→ Given information
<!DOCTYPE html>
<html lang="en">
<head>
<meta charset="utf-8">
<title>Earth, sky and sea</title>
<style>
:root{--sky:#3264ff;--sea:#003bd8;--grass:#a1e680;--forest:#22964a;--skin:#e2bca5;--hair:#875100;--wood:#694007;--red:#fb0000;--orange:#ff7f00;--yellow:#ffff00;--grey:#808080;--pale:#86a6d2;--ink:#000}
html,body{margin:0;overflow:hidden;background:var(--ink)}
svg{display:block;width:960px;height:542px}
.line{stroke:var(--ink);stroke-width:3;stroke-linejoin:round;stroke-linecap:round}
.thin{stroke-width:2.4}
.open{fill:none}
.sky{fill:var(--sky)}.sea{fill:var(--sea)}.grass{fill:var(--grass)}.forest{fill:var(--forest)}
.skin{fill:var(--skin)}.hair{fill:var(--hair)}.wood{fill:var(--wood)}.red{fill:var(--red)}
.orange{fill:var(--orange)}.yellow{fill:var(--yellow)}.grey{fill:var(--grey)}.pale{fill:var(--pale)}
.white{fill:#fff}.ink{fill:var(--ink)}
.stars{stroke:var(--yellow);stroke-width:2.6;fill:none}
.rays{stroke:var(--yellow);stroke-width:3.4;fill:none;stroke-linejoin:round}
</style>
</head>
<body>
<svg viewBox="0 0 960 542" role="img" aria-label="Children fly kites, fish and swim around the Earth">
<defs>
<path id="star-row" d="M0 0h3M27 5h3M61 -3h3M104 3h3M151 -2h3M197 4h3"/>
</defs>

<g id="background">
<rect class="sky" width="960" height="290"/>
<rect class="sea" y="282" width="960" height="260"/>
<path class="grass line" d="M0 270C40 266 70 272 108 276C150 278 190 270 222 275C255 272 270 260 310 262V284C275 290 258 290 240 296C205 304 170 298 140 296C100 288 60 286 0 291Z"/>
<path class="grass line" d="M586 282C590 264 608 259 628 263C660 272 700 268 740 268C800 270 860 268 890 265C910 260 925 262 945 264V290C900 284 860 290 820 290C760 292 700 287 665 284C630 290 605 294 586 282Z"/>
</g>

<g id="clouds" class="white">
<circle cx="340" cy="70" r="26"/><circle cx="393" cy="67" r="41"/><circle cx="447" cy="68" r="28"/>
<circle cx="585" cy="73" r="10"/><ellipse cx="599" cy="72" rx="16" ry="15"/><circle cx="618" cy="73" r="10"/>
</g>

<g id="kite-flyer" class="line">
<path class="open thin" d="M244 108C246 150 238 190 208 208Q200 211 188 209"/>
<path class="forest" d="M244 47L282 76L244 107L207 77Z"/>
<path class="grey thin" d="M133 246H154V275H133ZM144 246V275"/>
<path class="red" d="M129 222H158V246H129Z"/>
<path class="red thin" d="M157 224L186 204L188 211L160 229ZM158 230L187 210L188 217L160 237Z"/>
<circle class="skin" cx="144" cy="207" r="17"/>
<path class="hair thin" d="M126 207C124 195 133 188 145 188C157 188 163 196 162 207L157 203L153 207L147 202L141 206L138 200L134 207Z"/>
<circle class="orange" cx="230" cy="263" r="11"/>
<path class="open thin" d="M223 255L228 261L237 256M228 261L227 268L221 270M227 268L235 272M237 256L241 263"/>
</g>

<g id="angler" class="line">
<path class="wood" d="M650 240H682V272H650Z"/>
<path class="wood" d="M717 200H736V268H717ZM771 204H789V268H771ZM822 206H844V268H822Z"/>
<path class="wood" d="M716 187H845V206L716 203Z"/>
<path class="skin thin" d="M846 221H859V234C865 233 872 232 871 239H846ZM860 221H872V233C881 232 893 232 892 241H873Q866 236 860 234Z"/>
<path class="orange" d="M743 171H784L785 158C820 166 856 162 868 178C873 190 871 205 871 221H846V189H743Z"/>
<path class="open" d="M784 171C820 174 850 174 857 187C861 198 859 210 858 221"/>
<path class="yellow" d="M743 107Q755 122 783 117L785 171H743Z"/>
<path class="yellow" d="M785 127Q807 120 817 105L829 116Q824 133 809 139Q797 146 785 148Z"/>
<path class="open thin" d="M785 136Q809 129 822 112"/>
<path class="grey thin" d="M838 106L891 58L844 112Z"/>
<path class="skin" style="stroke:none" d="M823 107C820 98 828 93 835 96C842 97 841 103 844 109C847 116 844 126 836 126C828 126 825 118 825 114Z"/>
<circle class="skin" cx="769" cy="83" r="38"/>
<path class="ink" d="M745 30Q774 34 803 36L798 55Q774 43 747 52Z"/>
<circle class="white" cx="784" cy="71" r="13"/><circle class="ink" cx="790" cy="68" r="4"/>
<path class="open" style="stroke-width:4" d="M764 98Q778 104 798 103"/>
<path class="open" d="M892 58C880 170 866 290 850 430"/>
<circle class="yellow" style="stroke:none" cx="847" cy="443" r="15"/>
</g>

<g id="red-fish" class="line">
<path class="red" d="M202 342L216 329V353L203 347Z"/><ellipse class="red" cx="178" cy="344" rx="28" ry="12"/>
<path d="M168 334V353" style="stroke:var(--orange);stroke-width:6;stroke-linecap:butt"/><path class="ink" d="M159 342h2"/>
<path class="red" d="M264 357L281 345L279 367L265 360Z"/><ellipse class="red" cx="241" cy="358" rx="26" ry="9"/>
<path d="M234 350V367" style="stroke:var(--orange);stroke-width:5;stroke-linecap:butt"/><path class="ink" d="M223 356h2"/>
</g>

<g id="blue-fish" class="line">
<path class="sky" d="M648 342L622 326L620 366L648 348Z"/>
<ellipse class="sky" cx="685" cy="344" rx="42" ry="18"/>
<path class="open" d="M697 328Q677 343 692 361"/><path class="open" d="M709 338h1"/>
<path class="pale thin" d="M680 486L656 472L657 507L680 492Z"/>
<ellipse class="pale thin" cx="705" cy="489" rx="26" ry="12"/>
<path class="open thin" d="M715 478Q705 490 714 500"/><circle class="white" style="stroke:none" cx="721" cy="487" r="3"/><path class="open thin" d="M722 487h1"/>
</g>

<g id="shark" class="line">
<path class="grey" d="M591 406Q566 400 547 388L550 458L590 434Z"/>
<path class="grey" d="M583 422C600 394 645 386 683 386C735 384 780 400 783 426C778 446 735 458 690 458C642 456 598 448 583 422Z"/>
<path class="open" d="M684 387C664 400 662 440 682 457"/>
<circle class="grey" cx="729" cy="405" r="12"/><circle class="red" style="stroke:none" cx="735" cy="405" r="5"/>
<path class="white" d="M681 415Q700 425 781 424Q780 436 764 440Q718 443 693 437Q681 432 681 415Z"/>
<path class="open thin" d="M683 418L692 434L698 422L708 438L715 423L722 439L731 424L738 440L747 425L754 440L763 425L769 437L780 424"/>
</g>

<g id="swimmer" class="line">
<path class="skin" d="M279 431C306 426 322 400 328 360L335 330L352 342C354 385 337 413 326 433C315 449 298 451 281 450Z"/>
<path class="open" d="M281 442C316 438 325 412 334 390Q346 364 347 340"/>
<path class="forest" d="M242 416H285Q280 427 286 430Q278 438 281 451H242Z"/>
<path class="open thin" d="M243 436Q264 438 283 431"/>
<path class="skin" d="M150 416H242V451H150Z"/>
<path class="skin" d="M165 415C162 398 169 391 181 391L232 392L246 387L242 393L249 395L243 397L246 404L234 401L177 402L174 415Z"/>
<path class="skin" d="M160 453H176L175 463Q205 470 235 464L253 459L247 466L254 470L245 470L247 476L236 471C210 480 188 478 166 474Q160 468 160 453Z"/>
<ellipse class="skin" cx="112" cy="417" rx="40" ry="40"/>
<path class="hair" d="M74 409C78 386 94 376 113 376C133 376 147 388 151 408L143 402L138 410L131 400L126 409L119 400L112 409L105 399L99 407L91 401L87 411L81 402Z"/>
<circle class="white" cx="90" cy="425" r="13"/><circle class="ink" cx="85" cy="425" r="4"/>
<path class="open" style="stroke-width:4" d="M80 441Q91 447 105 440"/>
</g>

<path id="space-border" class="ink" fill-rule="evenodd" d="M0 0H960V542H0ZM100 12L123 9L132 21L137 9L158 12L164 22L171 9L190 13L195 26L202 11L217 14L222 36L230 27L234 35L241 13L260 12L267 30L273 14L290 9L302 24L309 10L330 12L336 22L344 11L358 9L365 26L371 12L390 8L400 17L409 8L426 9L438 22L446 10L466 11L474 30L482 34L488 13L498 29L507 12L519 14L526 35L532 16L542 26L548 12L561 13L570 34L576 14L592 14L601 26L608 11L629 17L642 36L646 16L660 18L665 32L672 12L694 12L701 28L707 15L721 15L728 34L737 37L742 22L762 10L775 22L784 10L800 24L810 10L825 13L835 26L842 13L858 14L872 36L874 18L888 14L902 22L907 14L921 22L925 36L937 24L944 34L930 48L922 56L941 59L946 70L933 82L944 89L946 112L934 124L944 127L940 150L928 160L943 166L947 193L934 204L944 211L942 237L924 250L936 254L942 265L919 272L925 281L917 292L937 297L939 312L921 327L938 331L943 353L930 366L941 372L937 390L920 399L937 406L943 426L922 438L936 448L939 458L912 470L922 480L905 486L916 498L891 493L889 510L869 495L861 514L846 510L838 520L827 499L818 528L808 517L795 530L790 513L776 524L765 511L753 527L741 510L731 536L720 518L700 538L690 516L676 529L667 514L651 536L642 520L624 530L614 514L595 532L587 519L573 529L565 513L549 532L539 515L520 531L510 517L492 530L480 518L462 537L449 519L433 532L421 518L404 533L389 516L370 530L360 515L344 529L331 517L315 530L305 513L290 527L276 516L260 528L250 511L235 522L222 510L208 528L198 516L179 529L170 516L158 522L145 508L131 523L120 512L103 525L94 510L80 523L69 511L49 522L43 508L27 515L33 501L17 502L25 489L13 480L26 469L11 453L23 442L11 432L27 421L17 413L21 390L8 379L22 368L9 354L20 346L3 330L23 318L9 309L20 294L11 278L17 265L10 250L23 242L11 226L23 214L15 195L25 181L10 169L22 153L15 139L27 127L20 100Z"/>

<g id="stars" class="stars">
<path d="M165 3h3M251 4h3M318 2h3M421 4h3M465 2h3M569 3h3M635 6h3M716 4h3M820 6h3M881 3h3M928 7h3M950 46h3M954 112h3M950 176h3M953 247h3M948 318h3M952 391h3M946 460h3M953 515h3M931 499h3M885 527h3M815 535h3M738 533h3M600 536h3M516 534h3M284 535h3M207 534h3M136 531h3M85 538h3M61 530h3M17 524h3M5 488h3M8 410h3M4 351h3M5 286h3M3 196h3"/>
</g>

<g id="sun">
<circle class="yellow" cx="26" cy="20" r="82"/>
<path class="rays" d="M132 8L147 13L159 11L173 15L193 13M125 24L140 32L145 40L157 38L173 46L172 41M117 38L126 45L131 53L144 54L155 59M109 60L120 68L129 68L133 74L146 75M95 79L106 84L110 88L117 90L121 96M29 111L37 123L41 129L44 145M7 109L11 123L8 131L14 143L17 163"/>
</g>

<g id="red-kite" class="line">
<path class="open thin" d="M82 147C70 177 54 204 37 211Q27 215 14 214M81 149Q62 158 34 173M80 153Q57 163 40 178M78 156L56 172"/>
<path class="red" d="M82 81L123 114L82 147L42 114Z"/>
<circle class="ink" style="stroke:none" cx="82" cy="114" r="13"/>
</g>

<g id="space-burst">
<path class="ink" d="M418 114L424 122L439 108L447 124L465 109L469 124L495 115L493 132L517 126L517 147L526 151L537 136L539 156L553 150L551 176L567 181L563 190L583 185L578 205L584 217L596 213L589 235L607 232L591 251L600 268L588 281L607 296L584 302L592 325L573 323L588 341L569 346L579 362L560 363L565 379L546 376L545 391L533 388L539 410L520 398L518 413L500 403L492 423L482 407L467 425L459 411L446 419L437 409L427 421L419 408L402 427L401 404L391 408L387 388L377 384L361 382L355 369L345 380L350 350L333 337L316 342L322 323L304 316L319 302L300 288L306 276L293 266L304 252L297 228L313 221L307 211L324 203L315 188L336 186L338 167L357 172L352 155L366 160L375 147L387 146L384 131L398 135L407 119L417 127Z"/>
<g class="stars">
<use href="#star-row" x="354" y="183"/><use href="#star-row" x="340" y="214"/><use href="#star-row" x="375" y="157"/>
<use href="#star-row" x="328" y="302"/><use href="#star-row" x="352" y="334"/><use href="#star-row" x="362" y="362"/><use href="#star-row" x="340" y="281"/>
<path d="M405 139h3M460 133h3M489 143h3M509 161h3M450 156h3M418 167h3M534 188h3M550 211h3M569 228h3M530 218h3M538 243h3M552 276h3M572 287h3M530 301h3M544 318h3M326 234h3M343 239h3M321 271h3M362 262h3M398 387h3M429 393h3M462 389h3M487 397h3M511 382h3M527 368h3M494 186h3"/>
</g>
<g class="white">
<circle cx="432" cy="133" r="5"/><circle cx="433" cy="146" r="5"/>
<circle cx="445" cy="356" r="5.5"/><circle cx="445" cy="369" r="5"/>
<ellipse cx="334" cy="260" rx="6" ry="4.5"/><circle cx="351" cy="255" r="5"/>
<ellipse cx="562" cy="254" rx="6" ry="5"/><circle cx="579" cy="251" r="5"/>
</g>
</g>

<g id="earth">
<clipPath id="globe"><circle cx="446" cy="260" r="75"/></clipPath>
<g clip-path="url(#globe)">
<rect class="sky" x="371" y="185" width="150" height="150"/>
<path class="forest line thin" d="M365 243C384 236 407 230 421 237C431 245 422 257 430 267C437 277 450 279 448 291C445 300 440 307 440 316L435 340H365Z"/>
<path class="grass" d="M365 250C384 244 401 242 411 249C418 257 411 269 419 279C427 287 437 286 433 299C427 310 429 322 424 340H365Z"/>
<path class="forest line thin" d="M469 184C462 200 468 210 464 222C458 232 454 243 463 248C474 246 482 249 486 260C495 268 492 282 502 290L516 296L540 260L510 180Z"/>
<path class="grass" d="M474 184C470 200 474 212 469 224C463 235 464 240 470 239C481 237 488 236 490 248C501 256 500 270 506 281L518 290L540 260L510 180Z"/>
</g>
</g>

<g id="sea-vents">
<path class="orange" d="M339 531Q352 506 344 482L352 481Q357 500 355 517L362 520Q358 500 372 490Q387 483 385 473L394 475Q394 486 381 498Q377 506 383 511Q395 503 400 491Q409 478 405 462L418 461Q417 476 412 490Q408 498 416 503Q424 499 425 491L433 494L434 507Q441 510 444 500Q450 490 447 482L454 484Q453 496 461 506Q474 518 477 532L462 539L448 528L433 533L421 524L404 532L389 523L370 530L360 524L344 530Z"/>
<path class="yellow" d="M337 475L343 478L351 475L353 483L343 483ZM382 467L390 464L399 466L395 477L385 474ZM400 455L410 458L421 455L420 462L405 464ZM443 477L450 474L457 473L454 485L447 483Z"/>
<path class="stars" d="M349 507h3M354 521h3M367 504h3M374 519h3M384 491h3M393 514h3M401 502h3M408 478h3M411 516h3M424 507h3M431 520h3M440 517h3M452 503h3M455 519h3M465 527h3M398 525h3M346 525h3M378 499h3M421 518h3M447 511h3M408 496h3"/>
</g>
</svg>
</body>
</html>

→ Task instructions
Filter the material above down to the lines that hold the word "white".

→ Result
.white{fill:#fff}.ink{fill:var(--ink)}
<g id="clouds" class="white">
<circle class="white" cx="784" cy="71" r="13"/><circle class="ink" cx="790" cy="68" r="4"/>
<path class="open thin" d="M715 478Q705 490 714 500"/><circle class="white" style="stroke:none" cx="721" cy="487" r="3"/><path class="open thin" d="M722 487h1"/>
<path class="white" d="M681 415Q700 425 781 424Q780 436 764 440Q718 443 693 437Q681 432 681 415Z"/>
<circle class="white" cx="90" cy="425" r="13"/><circle class="ink" cx="85" cy="425" r="4"/>
<g class="white">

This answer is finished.